An integral & unforgiving part of raising your dog from a puppy is an effective, strict but non-stressful toilet training regime. In this guide, we’ll provide you with - of our favourite, and hopefully most effective, house training tips.
It’s important from the get go to come to terms with the fact that your puppy WILL have accidents. The following tips and suggestions will help reduce these accidents, but your puppy is the equivalent of a nappiless baby; it’s impossible to avoid.
Punishing your puppy for these mistakes is counter productive. If you do not witness the act, your puppy will not understand their admonishment. Punishment for accidents can even teach them to avoid going to the toilet in front of you entirely. Instead, if you find a mess, just clean it up without fuss. If you catch your puppy in the act, calmly lift them to the garden or outdoor area you want them to use and praise them once they’ve done their business.
In our experience, where use of puppy training pads can be avoided, it should be. When your puppy is very young they’ll need a place to go during the night as their bladder won’t last until the morning and this is a perfectly reasonable occasion to use a pad.
If used in lieu of regular trips outside though, your puppy can become overly reliant on pads and not fully engage with being trained to go outside. On top of this, they can confuse surfaces like rugs and doormats with the pads. As such, pads should never be used to replace regular trips outside while training your puppy.
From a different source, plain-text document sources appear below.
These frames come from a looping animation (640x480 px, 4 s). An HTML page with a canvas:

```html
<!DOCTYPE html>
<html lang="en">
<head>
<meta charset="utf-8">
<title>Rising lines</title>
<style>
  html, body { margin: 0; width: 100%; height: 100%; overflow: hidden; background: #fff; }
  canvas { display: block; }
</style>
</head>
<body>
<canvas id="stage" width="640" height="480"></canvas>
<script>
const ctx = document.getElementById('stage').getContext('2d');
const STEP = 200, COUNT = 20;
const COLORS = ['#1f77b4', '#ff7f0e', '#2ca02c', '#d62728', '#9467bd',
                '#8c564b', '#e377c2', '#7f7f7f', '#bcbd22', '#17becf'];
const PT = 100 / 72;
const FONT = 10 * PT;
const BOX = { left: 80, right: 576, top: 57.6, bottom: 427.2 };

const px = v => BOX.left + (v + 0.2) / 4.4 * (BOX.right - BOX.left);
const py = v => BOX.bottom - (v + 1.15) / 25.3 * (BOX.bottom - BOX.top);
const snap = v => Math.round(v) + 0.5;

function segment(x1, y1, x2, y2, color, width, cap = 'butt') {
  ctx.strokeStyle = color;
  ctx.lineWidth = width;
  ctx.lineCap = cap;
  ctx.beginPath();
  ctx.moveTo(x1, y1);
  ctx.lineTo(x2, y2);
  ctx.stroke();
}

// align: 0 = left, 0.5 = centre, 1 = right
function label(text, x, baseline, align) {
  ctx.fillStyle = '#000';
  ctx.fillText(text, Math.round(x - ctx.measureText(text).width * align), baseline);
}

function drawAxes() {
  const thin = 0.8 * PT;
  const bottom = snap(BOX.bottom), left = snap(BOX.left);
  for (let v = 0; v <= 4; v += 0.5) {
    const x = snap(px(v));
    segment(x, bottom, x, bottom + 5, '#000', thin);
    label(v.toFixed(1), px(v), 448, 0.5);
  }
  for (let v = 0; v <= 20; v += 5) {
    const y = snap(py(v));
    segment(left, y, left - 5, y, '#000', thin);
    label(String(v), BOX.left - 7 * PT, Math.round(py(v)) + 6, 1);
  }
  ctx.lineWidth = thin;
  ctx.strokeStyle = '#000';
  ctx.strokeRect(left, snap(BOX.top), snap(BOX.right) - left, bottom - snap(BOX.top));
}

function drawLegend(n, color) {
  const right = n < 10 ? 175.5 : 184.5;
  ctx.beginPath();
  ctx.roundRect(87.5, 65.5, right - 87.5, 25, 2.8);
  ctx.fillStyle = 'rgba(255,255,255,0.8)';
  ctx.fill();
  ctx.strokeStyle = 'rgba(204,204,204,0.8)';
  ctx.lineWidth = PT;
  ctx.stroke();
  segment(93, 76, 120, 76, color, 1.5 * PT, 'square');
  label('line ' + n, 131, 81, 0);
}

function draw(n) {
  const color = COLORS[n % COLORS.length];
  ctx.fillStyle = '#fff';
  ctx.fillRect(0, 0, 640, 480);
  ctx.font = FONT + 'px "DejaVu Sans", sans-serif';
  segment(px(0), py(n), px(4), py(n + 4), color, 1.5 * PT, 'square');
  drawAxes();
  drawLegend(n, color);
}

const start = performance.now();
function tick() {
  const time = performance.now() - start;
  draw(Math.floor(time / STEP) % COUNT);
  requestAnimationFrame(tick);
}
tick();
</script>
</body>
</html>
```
Develop a Routine
At the moment you wake up, right before bed and (if possible) around every 30 minutes in between, your puppy needs to be taken to the garden/toilet area. Taking their overnight pad is an excellent way to train them to use the outside, as the smell will encourage them to use the outdoor area.
If possible, allow your puppy to move around the outdoor area freely, as sniffing and exercise are two main triggers for dogs to do their business. Avoid exciting play in the outdoor area before your puppy has done their business, as this can interfere with their training and, if play comes after, it acts as a form of praise for going outside.
How Long Does It Take?
This routine needs to be maintained for several months, some puppies can take even longer and require additional training. A constant stream of praise will help your puppy to learn that it’s toilet is outside. It’s good to continue making garden trips with your puppy for the first few months of its life in order to praise it after each trip, cementing their training further.
Praise and persistence are key here. Your puppy will soon associate the outside with bathroom use. Look out for restlessness, circling and sniffing around the exit door, they are the typical signs your dog needs the bathroom!